Task prompt:
Collect all lines containing the word "arrow" from the data.

Data shown:
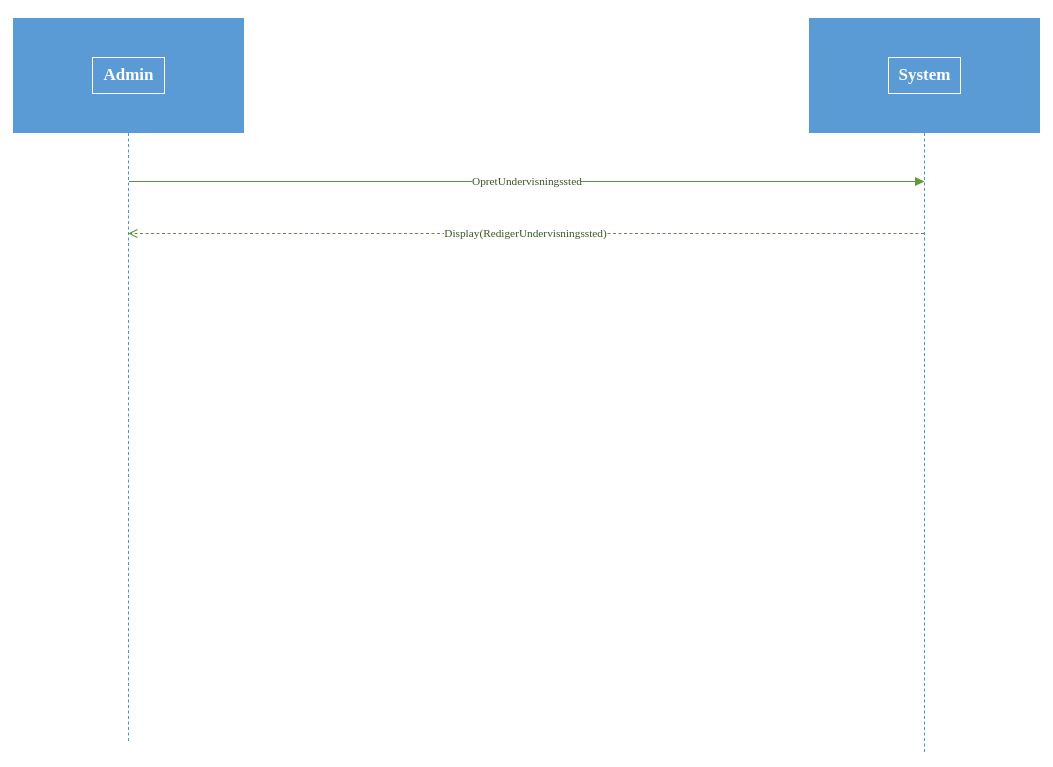
<!DOCTYPE html>
<html lang="da">
<head>
<meta charset="utf-8">
<title>Sequence diagram</title>
<style>
:root {
  --participant: #5b9bd5;
  --lifeline: #4a94d0;
  --message-line: #5f8f45;
  --arrow: #5f9a3c;
  --message-text: #375623;
  --paper: #fff;
}
* { box-sizing: border-box; margin: 0; }
body { width: 1053px; height: 767px; overflow: hidden; background: var(--paper); }
.diagram {
  position: relative;
  width: 1053px;
  height: 767px;
  overflow: hidden;
  font-family: "Liberation Serif", serif;
}
.connectors { position: absolute; inset: 0; display: block; }
.lifeline { stroke: var(--lifeline); stroke-dasharray: 3 2.5; }
.message-line { stroke: var(--message-line); }
.reply { stroke-dasharray: 3 2.5; }
.arrow-solid { fill: var(--arrow); }
.arrow-open { fill: none; stroke: var(--arrow); stroke-width: 1.2; }
.participants {
  position: relative;
  display: flex;
  justify-content: space-between;
  padding: 18px 13px 0;
}
.participant {
  display: flex;
  align-items: center;
  justify-content: center;
  width: 231px;
  height: 115px;
  background: var(--participant);
}
.participant h2 {
  width: 73px;
  height: 37px;
  border: 1px solid var(--paper);
  color: var(--paper);
  font-size: 17px;
  font-weight: 700;
  line-height: 34px;
  text-align: center;
}
.message {
  position: absolute;
  height: 14px;
  background: var(--paper);
  color: var(--message-text);
  font-size: 11.3px;
  line-height: 14px;
  text-align: center;
  white-space: nowrap;
}
.request-label { left: 472px; top: 174px; width: 109px; }
.reply-label { left: 444px; top: 226px; width: 163px; }
</style>
</head>
<body>
<main class="diagram">
  <svg class="connectors" width="1053" height="767" viewBox="0 0 1053 767" aria-hidden="true">
    <line class="lifeline" x1="128.5" y1="133" x2="128.5" y2="743"/>
    <line class="lifeline" x1="924.5" y1="133" x2="924.5" y2="754"/>
    <line class="message-line" x1="129" y1="181.5" x2="916" y2="181.5"/>
    <polygon class="arrow-solid" points="915,177 924.5,181.5 915,186"/>
    <line class="message-line reply" x1="924" y1="233.5" x2="130" y2="233.5"/>
    <polyline class="arrow-open" points="137.5,229.5 129.5,233.5 137.5,237.5"/>
  </svg>
  <header class="participants">
    <section class="participant"><h2>Admin</h2></section>
    <section class="participant"><h2>System</h2></section>
  </header>
  <p class="message request-label">OpretUndervisningssted</p>
  <p class="message reply-label">Display(RedigerUndervisningssted)</p>
</main>
</body>
</html>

Solution:
  --arrow: #5f9a3c;
.arrow-solid { fill: var(--arrow); }
.arrow-open { fill: none; stroke: var(--arrow); stroke-width: 1.2; }
    <polygon class="arrow-solid" points="915,177 924.5,181.5 915,186"/>
    <polyline class="arrow-open" points="137.5,229.5 129.5,233.5 137.5,237.5"/>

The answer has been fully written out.